ICD-9 Diagnosis Code 284.89

Aplastic anemias NEC

Diagnosis Code 284.89

ICD-9: 284.89
Short Description: Aplastic anemias NEC
Long Description: Other specified aplastic anemias
This is the 2014 version of the ICD-9-CM diagnosis code 284.89

Code Classification
  • Diseases of the blood and blood-forming organs (280–289)
    • Diseases of the blood and blood-forming organs (280-289)
      • 284 Aplastic anemia

Information for Medical Professionals

Convert to ICD-10 Additional informationCallout TooltipGeneral Equivalence Map
The ICD-10 and ICD-9 GEMs are used to facilitate linking between the diagnosis codes in ICD-9-CM and the new ICD-10-CM code set. The GEMs are the raw material from which providers, health information vendors and payers can derive specific applied mappings to meet their needs.

  • Acquired aplastic anemia
  • Acquired pancytopenia
  • Anemia due to disturbance of proliferation AND/OR differentiation of erythroid precursor cells
  • Anemia due to insect venoms
  • Anemia due to lead
  • Anemia due to radiation
  • Aplastic anemia associated with acquired immunodeficiency syndrome
  • Aplastic anemia due to chronic disease
  • Aplastic anemia due to drugs
  • Aplastic anemia due to infection
  • Aplastic anemia due to radiation
  • Aplastic anemia due to toxic cause
  • Aplastic bone marrow
  • Autoimmune pancytopenia
  • Cellular immunologic aplastic anemia
  • Congenital pure red cell aplasia
  • Drug-induced hypoplasia of bone marrow
  • Humoral immunologic aplastic anemia
  • Immunologic aplastic anemia
  • Pancytopenia
  • Pancytopenia with pancreatitis
  • Pancytopenia-dysmelia
  • Parvoviral aplastic crisis
  • Secondary aplastic anemia
  • Sports anemia
  • Transient erythroblastopenia of childhood

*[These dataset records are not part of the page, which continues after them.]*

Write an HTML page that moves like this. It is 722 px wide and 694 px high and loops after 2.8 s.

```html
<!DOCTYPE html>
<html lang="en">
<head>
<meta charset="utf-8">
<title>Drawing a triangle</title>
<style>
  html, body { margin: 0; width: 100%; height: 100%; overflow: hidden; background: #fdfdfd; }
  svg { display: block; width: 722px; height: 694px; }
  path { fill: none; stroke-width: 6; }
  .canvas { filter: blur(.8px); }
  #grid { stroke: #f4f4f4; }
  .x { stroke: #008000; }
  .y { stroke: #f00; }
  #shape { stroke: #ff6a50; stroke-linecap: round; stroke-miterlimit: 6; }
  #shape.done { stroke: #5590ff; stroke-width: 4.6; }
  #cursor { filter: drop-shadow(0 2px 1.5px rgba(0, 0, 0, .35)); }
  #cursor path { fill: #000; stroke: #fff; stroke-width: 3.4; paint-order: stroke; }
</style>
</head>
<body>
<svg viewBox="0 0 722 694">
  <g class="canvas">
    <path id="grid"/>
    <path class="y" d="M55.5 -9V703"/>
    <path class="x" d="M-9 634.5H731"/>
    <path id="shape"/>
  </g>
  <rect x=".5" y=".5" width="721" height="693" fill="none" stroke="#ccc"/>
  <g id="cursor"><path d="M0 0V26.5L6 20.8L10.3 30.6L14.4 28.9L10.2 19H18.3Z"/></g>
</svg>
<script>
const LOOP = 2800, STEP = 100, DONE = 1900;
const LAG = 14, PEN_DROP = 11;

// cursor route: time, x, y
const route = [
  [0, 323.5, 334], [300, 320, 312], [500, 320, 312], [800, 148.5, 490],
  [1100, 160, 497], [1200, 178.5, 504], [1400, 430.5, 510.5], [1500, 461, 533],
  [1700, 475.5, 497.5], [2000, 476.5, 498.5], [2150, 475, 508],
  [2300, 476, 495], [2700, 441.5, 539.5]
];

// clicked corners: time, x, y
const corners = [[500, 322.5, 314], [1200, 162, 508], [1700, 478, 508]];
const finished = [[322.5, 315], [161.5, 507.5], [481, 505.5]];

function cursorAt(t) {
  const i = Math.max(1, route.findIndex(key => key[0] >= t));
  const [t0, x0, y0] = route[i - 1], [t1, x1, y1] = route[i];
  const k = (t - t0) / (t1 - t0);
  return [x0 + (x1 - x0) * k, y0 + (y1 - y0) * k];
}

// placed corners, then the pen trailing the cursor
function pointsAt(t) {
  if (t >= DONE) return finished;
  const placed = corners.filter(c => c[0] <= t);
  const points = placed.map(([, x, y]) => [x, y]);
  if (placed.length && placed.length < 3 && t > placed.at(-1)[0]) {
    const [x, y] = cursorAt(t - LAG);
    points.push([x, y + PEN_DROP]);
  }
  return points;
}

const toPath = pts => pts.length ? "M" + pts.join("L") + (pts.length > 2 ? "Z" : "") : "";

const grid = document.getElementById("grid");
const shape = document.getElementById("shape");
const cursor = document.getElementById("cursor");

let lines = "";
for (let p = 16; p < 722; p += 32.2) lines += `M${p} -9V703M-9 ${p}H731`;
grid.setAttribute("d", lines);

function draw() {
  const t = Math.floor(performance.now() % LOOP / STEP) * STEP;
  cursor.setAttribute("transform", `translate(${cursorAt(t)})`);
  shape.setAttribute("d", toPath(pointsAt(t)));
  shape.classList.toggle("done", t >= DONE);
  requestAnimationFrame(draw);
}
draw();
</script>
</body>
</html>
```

Index of Diseases and Injuries
References found for the code 284.89 in the Index of Diseases and Injuries:

Information for Patients

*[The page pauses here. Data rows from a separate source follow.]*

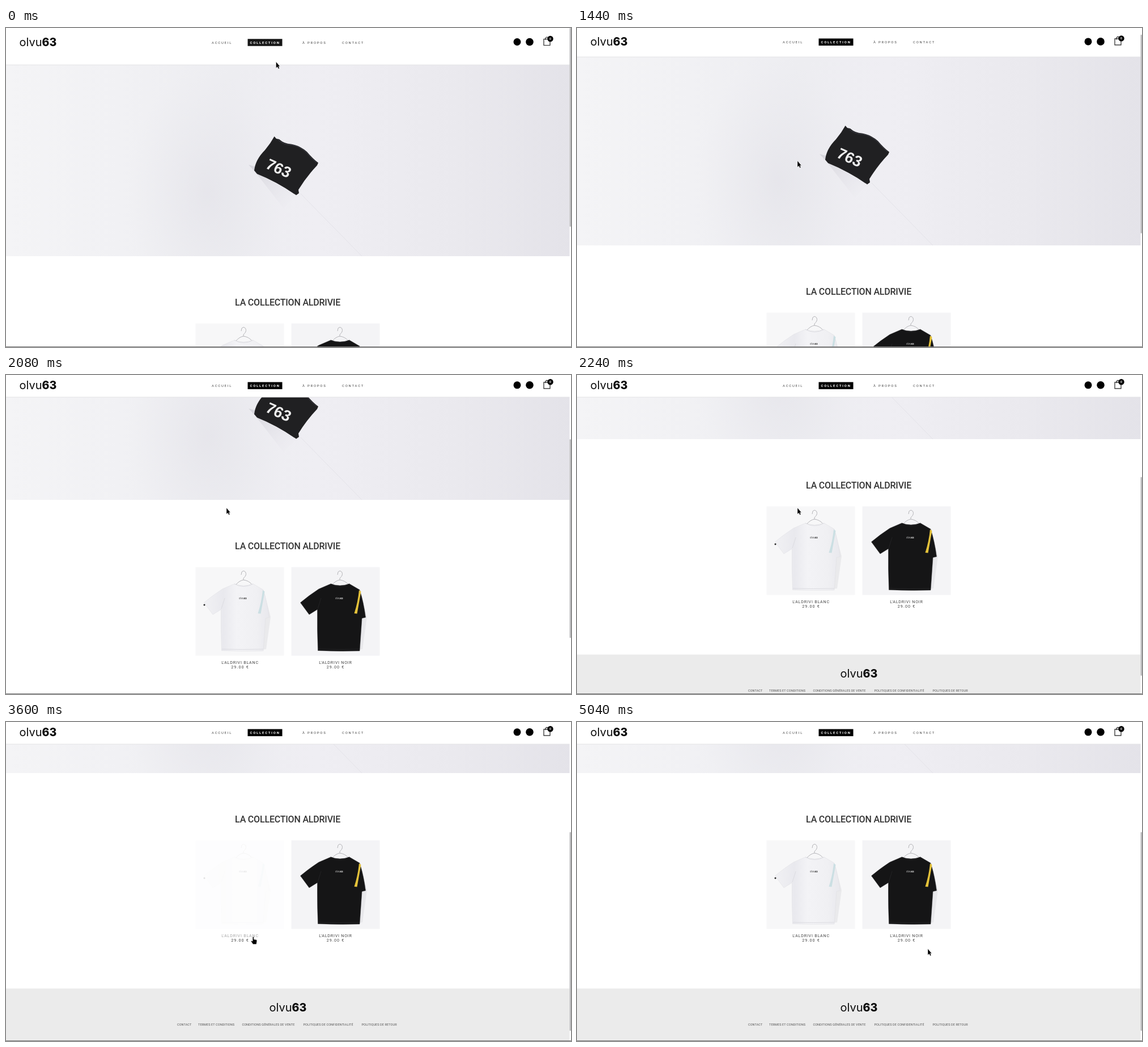
Animation, 997 px wide and 562 px high, one loop 5200 ms. Source, as an HTML page:

```html
<!DOCTYPE html>
<html lang="fr">
<head>
<meta charset="utf-8">
<style>
  html, body { margin: 0; width: 100%; height: 100%; overflow: hidden; background: #fff; }
  svg { display: block; width: 997px; height: 562px; font-family: Roboto, sans-serif; }
  .nav { font-size: 6px; letter-spacing: 1.75px; fill: #444; }
  .title { font-size: 16px; font-weight: 500; letter-spacing: -.2px; fill: #333; }
  .name { font-size: 7.2px; letter-spacing: .75px; fill: #444; }
  .price { font-size: 7.2px; letter-spacing: 1.1px; fill: #444; }
  .link { font-size: 5.5px; letter-spacing: .1px; fill: #555; }
  .logo { font: 20px Inter, sans-serif; fill: #0c0c0c; }
  .logo tspan { font-weight: 800; font-size: 19.5px; }
  .mid { text-anchor: middle; }
</style>
</head>
<body>
<svg viewBox="0 0 997 562">
  <defs>
    <linearGradient id="cloth">
      <stop offset="0" stop-color="#f4f4f6"/>
      <stop offset=".2" stop-color="#f1f1f4"/>
      <stop offset=".4" stop-color="#ededf1"/>
      <stop offset=".55" stop-color="#efeef3"/>
      <stop offset=".8" stop-color="#eae9ee"/>
      <stop offset="1" stop-color="#e4e3e9"/>
    </linearGradient>
    <radialGradient id="shade">
      <stop offset="0" stop-color="#dfdee5" stop-opacity=".5"/>
      <stop offset="1" stop-color="#e4e3e9" stop-opacity="0"/>
    </radialGradient>
    <linearGradient id="fold" x1="0" y1="0" x2="1" y2="1">
      <stop offset="0" stop-color="#d5d4db"/>
      <stop offset="1" stop-color="#e9e8ee" stop-opacity="0"/>
    </linearGradient>
    <linearGradient id="white-cloth">
      <stop offset="0" stop-color="#f1f1f4"/>
      <stop offset=".3" stop-color="#e9e9ee"/>
      <stop offset=".5" stop-color="#f3f3f6"/>
      <stop offset=".8" stop-color="#f0f0f3"/>
      <stop offset="1" stop-color="#e8e8ed"/>
    </linearGradient>
    <clipPath id="heroClip"><path d="M0 65H995V402H0z"/></clipPath>
  </defs>

  <g id="page">
    <g clip-path="url(#heroClip)">
      <path fill="url(#cloth)" d="M0 65H995V402H0z"/>
      <ellipse cx="355" cy="290" rx="140" ry="220" fill="url(#shade)"/>
      <path fill="none" stroke="#e3e2e8" d="M520 292L628 402"/>
      <path fill="url(#fold)" d="M440 254L513 294L490 318zM428 241l14 4v11z"/>
      <path fill="#202022" d="M473.500 191L477 195L482 196Q491 204 503 204.500Q518 207 531 218Q541 230 551 237.500L549 242Q530 262 516 285L517 291L512 294.500Q478 271 443 257L438 251Q440 232 457 215Q467 203 473.500 191z"/>
      <path fill="none" stroke="#3c3d46" d="M480 197q10 9 23 9q15 2 27 13q9 11 18 18"/>
      <text class="mid" transform="translate(481.500 246.500) rotate(24) skewX(-3)" y="10" font-family="Liberation Sans, sans-serif" font-size="27" font-weight="700" fill="#eee">763</text>
    </g>
    <text class="title mid" x="497" y="489">LA COLLECTION ALDRIVIE</text>
    <g id="products" transform="translate(0 312)"></g>
    <path fill="#ebebeb" d="M0 781.5H995V880H0z"/>
    <text class="logo" x="464.5" y="822">olvu<tspan>63</tspan></text>
    <g id="links" class="link"></g>
  </g>

  <path id="bar" fill="#fff"/>
  <path id="edge" stroke="#e3e3e5" d="M0 0H995"/>
  <g id="header">
    <text class="logo" x="23.5" y="32">olvu<tspan>63</tspan></text>
    <path id="button" d="M426.500 19.200H487.500V31.700H426.500z"/>
    <g class="nav">
      <text x="363" y="27.700">ACCUEIL</text>
      <text x="430.500" y="27.700" font-weight="700" fill="#fff">COLLECTION</text>
      <text x="523" y="27.700">À PROPOS</text>
      <text x="593" y="27.700">CONTACT</text>
    </g>
    <circle cx="902" cy="24.500" r="6.500"/>
    <circle cx="924" cy="24.500" r="6.800"/>
    <path fill="none" stroke="#222" stroke-width="1.200" d="M949 19.500H960V30.500H949zM952 21V18q2.500 -4 5 0V21"/>
    <circle cx="960.500" cy="19" r="5.200"/>
    <text class="mid" x="960.500" y="20.800" font-size="5" font-weight="700" fill="#fff">0</text>
  </g>

  <path fill="#fff" d="M994.500 0H997V562H994.500z"/>
  <rect id="thumb" x="994.500" width="2.500" height="350" rx="1" fill="#bcbcbe"/>
  <path fill="#777" d="M0 561H997V562H0z"/>
  <g id="cursor" stroke="#fff" stroke-width=".4">
    <path id="arrow" d="M0 0V11L2.500 8.900L4.200 12.400L6 11.600L4.400 8.200H7z"/>
    <path id="hand" d="M.2 1Q1.300 -.4 2.300 1V5L6.500 5.500Q8 6 7.700 8L6.800 13.500H.8Q-.5 11 -2.600 8.500Q-2.800 6.500 .2 8.200z"/>
  </g>
</svg>
<script>
const $ = id => document.getElementById(id);

const shirt = 'M573 238Q589 244 606 238L624 248.5Q631 270 634.500 297L628 298.500L624 356Q588 357 550.5 355.5Q549 318 549.500 283L535 292L519.500 271Q535 258 552 247z';
const hanger = 'M575 240Q582 232 589 231Q598 232 604 239M589 231V228Q595 223 593 218Q590 213 586 217L585 222';

function product(id, dx, boxX, look, label, mid) {
  return `<g id="${id}">
    <rect x="${boxX}" y="208.5" width="156" height="156" fill="${look.back}"/>
    <g transform="translate(${dx})">
      <path d="M624 249L637 296L629 353L620 354z" fill="#dedee2" opacity=".5"/>
      <path d="${hanger}" fill="none" stroke="#b5b5b9"/>
      <path d="${shirt}" fill="${look.fill}" stroke="${look.line}" stroke-width=".5"/>
      <path d="M573 238Q589 247 606 238M550 282L556 263M551 353Q588 354 624 353" fill="none" stroke="${look.line}"/>
      <path d="M623 249L626.500 251.5L619.500 290.5L614.500 290Q621 270 623 249z" fill="${look.stripe}"/>
      ${look.dot}
      <text class="logo" transform="translate(581 265.300) scale(.21)" style="fill:${look.ink}">olvu<tspan>63</tspan></text>
    </g></g>
    <text id="${id}Name" class="name mid" x="${mid}" y="378.500">${label}</text>
    <text class="price mid" x="${mid}" y="386.800">29.00 €</text>`;
}

$('products').innerHTML =
  product('white', -170, 334.5, { back: '#f7f7f8', fill: 'url(#white-cloth)', line: '#dcdce1', stripe: '#cbdfe3', ink: '#333',
    dot: '<circle cx="520" cy="275" r="1.500" fill="#222"/>' }, "L'ALDRIVI BLANC", 413) +
  product('black', 0, 503.5, { back: '#f4f4f6', fill: '#151516', line: '#222224', stripe: '#e4c23a', ink: '#ddd', dot: '' },
    "L'ALDRIVI NOIR", 581.5);

$('links').innerHTML = [
  [302, 'CONTACT'], [339, 'TERMES ET CONDITIONS'], [416.5, 'CONDITIONS GÉNÉRALES DE VENTE'],
  [524.5, 'POLITIQUES DE CONFIDENTIALITÉ'], [627.5, 'POLITIQUES DE RETOUR']
].map(([x, label]) => `<text x="${x}" y="847">${label}</text>`).join('');

// Keys are [time, value] pairs; each span is linear or eased.
function track(t, keys, ease = p => p) {
  const i = keys.findIndex(k => k[0] > t);
  if (i < 0) return keys[keys.length - 1][1];
  if (i === 0) return keys[0][1];
  const [a, u] = keys[i - 1], [b, v] = keys[i];
  return u + (v - u) * ease((t - a) / (b - a));
}
const smooth = p => p * p * (3 - 2 * p);

const scrollKeys = [[1360, 0], [1440, 19], [1520, 70], [1600, 113], [1680, 140], [1760, 156], [1840, 165], [1920, 169], [1999, 169],
  [2000, 172], [2080, 182], [2160, 242], [2240, 289], [2320, 304], [2400, 310], [2480, 312]];
const heightKeys = [[1360, 65], [1440, 51], [1520, 42], [1600, 39]];
const liftKeys = [[1360, 0], [1440, -.6], [1520, -5], [1600, -6.7]];
const cursorX = [[0, 476.5], [560, 389], [3040, 389], [3600, 435], [3920, 441], [4240, 441], [4800, 619]];
const cursorY = [[0, 59.5], [560, 234], [3040, 234], [3600, 378], [3920, 398], [4240, 398], [4800, 399.5]];
const fadeKeys = [[3040, 1], [3600, .13], [3920, 1]];

function draw(now) {
  const t = Math.floor(now % 5200 / 80) * 80;
  const scroll = track(t, scrollKeys), height = track(t, heightKeys), fade = track(t, fadeKeys);
  const hover = t >= 3120 && t < 3760;

  $('page').setAttribute('transform', `translate(0 ${-scroll})`);
  $('bar').setAttribute('d', `M0 0H995V${height}H0z`);
  $('edge').setAttribute('transform', `translate(0 ${height})`);
  $('header').setAttribute('transform', `translate(0 ${track(t, liftKeys)})`);
  $('button').setAttribute('fill', t < 240 ? '#161616' : '#000');
  $('thumb').setAttribute('y', scroll * .622);
  $('white').setAttribute('opacity', fade);
  $('whiteName').setAttribute('opacity', .4 + .6 * fade);
  $('cursor').setAttribute('transform', `translate(${track(t, cursorX, smooth)} ${track(t, cursorY, smooth)})`);
  $('arrow').setAttribute('visibility', hover ? 'hidden' : 'visible');
  $('hand').setAttribute('visibility', hover ? 'visible' : 'hidden');
}

const start = performance.now();
(function loop() {
  draw(performance.now() - start);
  requestAnimationFrame(loop);
})();
</script>
</body>
</html>
```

Aplastic Anemia

Aplastic anemia is a rare but serious blood disorder. If you have it, your bone marrow doesn't make enough new blood cells. Causes include

  • Toxic substances, such as pesticides, arsenic, and benzene
  • Radiation therapy and chemotherapy for cancer
  • Certain medicines
  • Infections such as hepatitis, Epstein-Barr virus, or HIV
  • Autoimmune disorders
  • Certain inherited conditions
  • Pregnancy

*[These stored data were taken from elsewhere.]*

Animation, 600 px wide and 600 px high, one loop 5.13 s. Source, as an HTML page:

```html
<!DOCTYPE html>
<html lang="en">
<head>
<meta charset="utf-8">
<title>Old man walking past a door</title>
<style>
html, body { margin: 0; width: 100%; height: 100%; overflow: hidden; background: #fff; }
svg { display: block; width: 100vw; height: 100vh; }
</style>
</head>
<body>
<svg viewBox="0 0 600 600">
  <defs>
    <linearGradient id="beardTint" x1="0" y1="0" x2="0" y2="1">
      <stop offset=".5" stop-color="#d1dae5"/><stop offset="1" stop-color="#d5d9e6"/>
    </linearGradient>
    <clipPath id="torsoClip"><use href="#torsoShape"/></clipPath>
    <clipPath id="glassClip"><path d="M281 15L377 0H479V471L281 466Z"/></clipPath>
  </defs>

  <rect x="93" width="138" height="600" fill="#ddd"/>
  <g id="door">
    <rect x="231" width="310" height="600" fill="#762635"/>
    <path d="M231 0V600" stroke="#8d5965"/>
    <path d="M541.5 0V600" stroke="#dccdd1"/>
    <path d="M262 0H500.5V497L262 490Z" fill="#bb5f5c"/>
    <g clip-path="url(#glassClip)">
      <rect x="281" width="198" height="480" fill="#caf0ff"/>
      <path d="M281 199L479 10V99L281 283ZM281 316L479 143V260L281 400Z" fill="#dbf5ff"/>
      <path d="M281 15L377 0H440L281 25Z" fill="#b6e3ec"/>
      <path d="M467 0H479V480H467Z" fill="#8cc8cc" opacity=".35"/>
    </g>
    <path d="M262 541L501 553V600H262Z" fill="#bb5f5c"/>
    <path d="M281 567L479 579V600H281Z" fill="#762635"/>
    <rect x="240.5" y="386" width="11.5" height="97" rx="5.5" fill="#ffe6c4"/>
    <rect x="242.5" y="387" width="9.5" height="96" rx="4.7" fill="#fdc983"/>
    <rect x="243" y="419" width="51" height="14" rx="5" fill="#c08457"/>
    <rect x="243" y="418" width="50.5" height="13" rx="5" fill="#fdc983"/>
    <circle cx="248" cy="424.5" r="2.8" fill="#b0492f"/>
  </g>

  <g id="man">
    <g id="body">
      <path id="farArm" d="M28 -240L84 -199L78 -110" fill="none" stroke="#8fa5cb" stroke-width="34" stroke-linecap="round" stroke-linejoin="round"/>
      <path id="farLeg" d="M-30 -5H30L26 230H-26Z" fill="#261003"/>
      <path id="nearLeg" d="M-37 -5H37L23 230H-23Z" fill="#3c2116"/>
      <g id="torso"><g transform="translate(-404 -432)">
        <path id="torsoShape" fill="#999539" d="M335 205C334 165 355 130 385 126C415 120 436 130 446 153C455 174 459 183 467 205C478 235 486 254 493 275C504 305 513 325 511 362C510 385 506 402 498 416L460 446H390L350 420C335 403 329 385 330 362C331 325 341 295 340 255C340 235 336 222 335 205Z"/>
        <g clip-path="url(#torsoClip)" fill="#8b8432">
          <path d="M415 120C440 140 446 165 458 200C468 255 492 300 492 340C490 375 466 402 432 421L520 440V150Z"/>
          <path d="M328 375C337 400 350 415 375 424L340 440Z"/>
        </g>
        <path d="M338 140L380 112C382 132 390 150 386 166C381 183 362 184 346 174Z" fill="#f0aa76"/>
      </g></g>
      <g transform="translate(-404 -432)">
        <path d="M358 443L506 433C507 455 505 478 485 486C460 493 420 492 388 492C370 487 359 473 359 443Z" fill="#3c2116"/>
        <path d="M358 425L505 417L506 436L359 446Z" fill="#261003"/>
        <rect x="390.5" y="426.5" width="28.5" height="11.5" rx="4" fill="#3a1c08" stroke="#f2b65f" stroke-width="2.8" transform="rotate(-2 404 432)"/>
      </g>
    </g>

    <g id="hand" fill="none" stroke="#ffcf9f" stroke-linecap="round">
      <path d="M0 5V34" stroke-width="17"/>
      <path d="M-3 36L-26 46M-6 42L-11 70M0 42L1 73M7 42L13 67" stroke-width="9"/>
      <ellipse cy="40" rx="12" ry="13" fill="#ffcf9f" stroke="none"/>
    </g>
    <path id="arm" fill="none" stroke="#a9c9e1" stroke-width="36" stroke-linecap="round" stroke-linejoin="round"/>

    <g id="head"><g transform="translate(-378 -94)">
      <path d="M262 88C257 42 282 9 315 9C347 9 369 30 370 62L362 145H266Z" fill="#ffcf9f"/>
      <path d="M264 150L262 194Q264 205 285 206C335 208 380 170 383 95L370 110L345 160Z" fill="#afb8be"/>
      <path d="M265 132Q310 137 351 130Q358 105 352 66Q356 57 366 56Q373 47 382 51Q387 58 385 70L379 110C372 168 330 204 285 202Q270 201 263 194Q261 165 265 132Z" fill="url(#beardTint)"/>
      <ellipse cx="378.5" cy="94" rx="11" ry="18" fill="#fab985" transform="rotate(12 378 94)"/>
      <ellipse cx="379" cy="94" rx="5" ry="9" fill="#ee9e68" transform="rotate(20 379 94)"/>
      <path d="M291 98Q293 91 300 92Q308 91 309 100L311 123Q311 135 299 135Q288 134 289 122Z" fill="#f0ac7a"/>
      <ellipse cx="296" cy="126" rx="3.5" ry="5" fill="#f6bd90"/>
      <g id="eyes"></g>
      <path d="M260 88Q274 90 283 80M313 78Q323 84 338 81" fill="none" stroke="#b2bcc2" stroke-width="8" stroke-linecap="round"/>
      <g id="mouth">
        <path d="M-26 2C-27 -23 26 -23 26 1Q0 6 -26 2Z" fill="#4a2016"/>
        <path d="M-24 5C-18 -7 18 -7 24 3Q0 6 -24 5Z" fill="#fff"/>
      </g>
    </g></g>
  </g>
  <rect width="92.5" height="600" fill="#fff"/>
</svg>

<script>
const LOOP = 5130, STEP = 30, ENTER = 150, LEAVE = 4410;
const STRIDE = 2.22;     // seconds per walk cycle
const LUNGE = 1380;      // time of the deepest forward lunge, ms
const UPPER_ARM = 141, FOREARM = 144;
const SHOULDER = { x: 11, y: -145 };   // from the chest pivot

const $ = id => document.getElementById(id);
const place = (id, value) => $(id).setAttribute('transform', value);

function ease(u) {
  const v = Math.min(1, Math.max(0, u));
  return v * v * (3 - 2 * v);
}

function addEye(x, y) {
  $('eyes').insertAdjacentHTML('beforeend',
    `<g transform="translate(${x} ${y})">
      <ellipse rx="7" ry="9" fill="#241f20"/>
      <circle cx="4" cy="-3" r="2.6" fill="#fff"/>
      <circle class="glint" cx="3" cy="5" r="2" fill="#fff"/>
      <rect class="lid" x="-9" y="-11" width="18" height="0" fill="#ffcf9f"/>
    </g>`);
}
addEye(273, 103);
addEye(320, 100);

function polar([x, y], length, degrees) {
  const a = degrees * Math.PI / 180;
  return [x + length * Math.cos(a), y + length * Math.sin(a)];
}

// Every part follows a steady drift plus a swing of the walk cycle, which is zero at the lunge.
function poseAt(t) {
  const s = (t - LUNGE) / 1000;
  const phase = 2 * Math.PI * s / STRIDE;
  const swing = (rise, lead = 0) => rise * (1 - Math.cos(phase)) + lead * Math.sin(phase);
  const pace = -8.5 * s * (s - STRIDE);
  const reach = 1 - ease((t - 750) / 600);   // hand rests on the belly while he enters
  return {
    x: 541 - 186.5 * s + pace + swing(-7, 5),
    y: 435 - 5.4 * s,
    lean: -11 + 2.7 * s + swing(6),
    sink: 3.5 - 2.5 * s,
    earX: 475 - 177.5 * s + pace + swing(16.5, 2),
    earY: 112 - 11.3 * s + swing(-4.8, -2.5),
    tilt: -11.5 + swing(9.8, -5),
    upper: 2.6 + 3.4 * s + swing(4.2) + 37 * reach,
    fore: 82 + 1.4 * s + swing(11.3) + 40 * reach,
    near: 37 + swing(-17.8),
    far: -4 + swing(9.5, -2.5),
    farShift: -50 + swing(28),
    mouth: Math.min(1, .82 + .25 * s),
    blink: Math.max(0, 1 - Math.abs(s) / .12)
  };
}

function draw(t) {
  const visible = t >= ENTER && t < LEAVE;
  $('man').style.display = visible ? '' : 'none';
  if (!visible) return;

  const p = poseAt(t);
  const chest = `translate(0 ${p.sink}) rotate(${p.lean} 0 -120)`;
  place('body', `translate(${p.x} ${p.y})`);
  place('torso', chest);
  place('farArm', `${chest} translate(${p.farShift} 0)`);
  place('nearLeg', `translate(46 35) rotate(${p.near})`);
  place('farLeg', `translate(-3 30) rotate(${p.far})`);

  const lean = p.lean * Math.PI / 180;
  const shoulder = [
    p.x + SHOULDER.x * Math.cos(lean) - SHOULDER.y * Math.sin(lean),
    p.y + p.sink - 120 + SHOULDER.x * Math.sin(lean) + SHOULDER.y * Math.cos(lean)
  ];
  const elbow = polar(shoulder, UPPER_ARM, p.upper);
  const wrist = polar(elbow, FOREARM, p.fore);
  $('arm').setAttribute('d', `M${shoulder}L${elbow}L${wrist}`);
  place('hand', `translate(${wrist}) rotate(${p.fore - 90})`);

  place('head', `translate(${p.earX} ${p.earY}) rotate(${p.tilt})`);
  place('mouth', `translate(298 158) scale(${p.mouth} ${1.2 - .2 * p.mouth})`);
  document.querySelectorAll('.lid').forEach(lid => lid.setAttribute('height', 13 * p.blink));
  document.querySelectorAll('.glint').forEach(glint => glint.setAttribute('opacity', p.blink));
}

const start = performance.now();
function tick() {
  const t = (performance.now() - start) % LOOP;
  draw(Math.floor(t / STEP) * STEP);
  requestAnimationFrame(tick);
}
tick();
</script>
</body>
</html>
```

In many people, the cause is unknown.

Symptoms include fatigue, weakness, dizziness, and shortness of breath. It can cause heart problems such as an irregular heartbeat, an enlarged heart, and heart failure. You may also have frequent infections and bleeding.

Your doctor will diagnose aplastic anemia based on your medical and family histories, a physical exam, and test results. Once your doctor knows the cause and severity of the condition, he or she can create a treatment plan for you. Treatments include blood transfusions, blood and marrow stem cell transplants, and medicines.

NIH: National Heart, Lung, and Blood Institute

  • Aplastic anemia
  • Fanconi's anemia

[Read More]

Thymus Cancer

Also called: Thymoma

The thymus is a small organ in your upper chest, under your breastbone. Before birth and during childhood, the thymus helps the body make a type of white blood cell. These cells help protect you from infections.

Cancer of the thymus is rare. You are more likely to get it if you have other diseases such as myasthenia gravis, lupus or rheumatoid arthritis. Sometimes there are no symptoms. Other times, thymus cancer can cause

  • A cough that doesn't go away
  • Chest pain
  • Trouble breathing

Doctors use a physical exam, imaging tests, and a biopsy to diagnose thymus cancer. The most common treatment is surgery to remove the tumor. Other options include radiation therapy, chemotherapy, and hormone therapy.

NIH: National Cancer Institute

  • Chest radiation - discharge
  • What to Know about External Beam Radiation Therapy - NIH - Easy-to-Read (National Cancer Institute)

[Read More]
Previous Code
Previous Code 284.81
Next Code
284.9 Next Code